──────── THE RECORDS

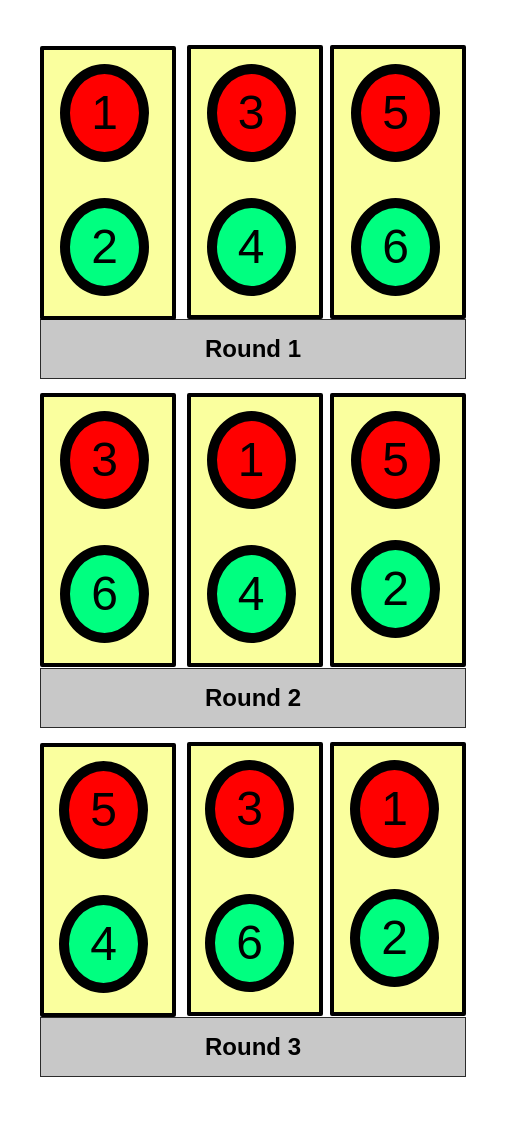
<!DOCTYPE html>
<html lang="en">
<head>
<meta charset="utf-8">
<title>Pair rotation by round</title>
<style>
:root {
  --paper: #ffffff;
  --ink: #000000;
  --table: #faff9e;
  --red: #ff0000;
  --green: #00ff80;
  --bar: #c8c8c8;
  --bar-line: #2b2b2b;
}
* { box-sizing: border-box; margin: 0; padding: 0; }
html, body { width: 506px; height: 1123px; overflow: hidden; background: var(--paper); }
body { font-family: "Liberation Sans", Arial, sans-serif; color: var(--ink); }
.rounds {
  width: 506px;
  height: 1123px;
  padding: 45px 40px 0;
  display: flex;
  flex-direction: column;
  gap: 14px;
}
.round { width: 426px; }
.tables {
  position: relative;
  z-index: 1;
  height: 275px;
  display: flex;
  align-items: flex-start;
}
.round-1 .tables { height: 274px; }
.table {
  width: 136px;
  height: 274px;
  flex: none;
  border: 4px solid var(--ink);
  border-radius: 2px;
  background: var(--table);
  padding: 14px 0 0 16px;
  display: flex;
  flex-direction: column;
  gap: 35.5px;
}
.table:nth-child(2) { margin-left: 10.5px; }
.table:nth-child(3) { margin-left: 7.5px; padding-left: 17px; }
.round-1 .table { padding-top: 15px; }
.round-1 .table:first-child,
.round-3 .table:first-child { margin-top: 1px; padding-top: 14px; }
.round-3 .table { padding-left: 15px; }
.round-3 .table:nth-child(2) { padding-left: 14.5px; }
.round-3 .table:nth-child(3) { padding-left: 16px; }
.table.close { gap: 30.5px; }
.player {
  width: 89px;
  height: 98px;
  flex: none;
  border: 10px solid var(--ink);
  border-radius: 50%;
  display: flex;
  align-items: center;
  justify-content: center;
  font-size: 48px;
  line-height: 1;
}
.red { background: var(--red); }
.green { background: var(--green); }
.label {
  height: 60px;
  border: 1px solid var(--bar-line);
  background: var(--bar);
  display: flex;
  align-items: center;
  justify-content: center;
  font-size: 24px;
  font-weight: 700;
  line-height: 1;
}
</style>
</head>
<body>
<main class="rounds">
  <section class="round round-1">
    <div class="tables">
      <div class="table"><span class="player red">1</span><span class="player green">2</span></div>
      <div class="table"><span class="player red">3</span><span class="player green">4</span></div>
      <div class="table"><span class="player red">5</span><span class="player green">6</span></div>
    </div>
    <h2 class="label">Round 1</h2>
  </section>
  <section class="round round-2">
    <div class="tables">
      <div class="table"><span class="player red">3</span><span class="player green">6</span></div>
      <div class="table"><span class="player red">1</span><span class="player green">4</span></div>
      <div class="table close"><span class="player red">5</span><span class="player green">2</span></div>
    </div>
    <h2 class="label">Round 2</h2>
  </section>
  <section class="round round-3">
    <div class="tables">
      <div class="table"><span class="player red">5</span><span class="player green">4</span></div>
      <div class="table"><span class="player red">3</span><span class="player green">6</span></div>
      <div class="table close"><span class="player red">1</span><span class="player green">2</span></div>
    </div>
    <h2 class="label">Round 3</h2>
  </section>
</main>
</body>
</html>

────────────────
──────── THE RECORDS

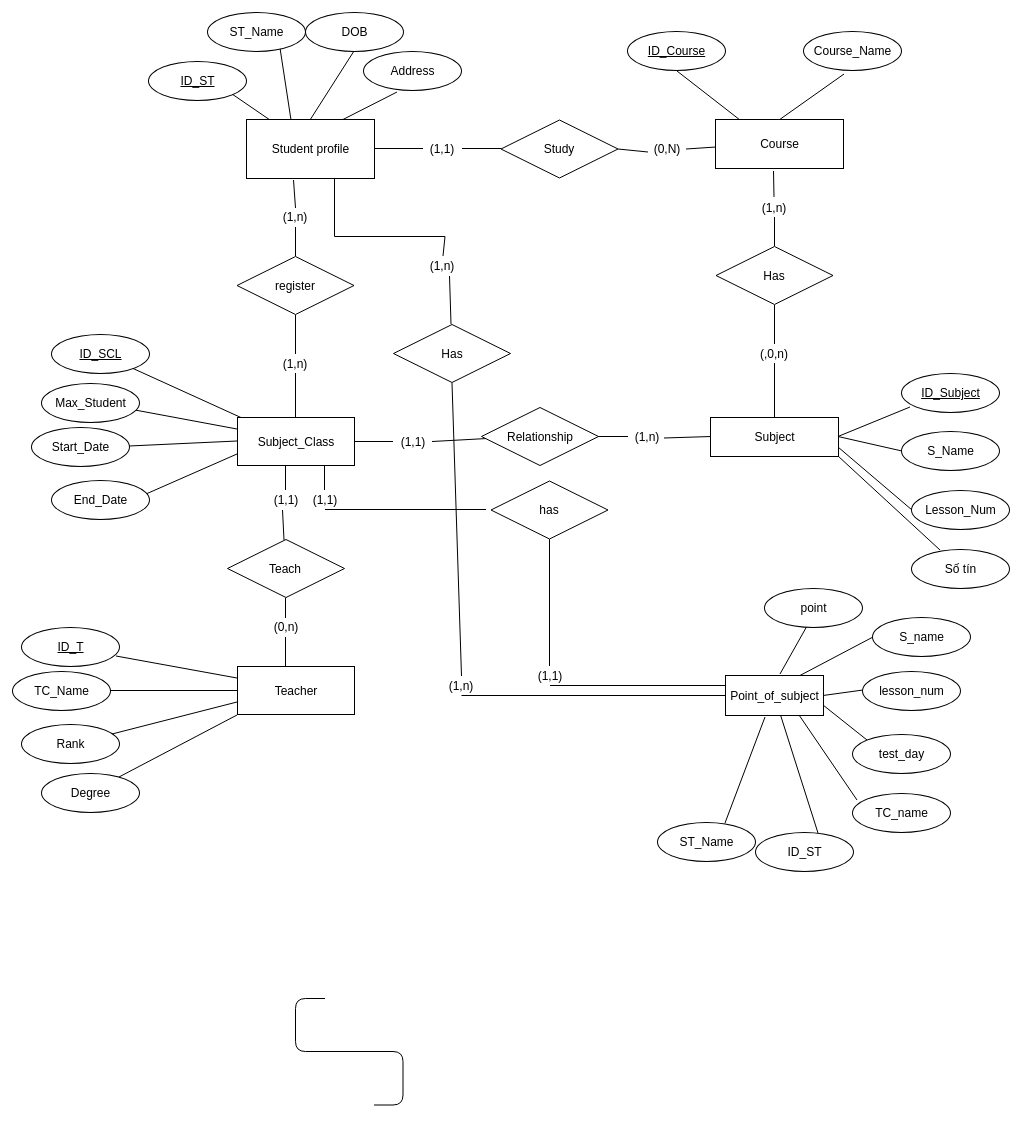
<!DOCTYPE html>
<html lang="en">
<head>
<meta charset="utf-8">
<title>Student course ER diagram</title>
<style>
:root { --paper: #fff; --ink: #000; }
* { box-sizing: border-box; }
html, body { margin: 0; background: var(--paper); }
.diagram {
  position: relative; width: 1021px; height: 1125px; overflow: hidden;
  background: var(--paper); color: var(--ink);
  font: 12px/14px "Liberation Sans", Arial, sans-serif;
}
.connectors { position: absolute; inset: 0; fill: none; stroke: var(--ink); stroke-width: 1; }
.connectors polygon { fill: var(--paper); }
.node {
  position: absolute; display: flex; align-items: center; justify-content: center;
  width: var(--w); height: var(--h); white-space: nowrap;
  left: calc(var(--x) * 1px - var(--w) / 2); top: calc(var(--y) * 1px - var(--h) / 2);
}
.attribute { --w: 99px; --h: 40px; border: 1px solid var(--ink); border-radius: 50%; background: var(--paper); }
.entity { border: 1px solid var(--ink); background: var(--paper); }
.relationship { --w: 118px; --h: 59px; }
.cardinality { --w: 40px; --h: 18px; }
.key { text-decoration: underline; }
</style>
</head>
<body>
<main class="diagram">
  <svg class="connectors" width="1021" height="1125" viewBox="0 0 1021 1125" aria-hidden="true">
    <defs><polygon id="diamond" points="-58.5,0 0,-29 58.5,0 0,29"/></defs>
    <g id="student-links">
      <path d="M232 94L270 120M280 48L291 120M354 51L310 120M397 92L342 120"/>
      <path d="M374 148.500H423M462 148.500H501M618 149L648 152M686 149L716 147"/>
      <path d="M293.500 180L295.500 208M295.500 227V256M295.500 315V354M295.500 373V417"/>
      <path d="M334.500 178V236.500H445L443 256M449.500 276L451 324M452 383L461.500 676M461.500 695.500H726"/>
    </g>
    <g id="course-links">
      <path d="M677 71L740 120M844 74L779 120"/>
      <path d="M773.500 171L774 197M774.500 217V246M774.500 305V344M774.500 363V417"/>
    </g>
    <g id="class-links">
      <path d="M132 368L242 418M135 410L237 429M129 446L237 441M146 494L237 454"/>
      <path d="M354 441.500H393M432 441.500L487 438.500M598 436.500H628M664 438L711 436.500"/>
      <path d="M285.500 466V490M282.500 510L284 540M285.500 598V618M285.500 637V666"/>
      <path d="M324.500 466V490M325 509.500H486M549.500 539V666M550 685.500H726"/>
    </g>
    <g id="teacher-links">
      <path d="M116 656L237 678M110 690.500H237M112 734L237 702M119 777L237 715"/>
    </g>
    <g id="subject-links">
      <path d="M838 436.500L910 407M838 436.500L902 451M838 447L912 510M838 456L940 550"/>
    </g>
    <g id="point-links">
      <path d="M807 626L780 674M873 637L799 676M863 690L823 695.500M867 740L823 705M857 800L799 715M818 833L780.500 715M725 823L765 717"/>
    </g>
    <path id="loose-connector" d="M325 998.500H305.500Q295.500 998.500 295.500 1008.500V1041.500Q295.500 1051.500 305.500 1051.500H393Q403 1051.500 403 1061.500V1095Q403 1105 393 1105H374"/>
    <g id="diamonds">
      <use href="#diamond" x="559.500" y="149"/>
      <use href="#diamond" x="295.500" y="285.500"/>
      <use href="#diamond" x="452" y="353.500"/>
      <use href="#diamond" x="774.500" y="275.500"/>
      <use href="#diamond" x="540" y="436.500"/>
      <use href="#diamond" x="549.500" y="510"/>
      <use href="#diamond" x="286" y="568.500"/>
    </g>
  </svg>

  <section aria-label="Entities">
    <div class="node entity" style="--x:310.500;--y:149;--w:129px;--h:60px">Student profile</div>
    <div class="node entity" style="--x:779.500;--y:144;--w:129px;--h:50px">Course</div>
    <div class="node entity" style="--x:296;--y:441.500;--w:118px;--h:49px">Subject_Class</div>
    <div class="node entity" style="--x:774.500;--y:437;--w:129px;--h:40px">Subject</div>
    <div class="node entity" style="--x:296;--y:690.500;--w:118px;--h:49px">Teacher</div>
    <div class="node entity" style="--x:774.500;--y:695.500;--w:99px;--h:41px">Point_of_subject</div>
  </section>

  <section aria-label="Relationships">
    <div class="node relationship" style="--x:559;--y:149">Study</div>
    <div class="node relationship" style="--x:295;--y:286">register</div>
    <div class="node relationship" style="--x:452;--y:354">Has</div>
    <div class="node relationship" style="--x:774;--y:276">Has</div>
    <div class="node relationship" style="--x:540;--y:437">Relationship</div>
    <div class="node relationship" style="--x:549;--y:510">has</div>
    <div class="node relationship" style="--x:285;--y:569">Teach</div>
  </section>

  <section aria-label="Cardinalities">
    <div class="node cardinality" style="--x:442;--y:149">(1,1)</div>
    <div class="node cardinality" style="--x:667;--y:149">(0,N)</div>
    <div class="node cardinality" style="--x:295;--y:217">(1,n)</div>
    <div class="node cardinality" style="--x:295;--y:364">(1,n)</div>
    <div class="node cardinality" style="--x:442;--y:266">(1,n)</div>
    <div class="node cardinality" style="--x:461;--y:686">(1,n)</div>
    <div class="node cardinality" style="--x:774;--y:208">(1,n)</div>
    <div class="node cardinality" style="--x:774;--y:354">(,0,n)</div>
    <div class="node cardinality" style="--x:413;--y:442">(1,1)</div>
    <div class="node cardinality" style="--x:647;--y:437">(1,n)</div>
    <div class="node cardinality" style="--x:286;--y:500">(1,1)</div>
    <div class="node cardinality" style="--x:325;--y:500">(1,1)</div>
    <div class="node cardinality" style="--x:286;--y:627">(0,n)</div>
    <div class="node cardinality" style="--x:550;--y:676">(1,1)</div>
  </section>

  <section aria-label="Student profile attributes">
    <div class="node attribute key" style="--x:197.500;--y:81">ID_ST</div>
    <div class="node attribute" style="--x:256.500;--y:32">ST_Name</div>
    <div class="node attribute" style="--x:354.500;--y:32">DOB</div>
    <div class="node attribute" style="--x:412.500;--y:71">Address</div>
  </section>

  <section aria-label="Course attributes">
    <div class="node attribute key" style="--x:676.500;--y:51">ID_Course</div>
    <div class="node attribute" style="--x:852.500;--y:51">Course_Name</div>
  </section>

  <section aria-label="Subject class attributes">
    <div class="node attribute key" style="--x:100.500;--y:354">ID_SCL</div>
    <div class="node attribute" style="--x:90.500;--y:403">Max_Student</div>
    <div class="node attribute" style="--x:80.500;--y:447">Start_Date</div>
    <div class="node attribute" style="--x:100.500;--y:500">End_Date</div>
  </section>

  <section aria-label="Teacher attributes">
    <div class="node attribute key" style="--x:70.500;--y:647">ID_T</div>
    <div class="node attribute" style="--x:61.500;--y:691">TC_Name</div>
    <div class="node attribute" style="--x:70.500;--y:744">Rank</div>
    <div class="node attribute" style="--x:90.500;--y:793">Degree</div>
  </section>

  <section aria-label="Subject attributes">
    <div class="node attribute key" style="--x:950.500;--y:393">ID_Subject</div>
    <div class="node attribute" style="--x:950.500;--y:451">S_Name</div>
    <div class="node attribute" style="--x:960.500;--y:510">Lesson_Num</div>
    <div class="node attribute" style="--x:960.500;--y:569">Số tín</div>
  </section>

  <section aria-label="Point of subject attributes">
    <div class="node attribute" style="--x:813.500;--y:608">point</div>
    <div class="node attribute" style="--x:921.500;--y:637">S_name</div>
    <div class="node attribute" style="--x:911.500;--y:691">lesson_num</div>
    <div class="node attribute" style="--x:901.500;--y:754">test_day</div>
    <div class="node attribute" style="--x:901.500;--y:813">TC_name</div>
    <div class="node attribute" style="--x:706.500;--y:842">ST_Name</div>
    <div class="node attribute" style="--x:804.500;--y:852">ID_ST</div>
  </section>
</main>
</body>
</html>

────────────────

BRIEF: Looking only at the entries, count the lines that contain the word "paper", then state that count and nothing else.

SOLVED EXERCISE: 8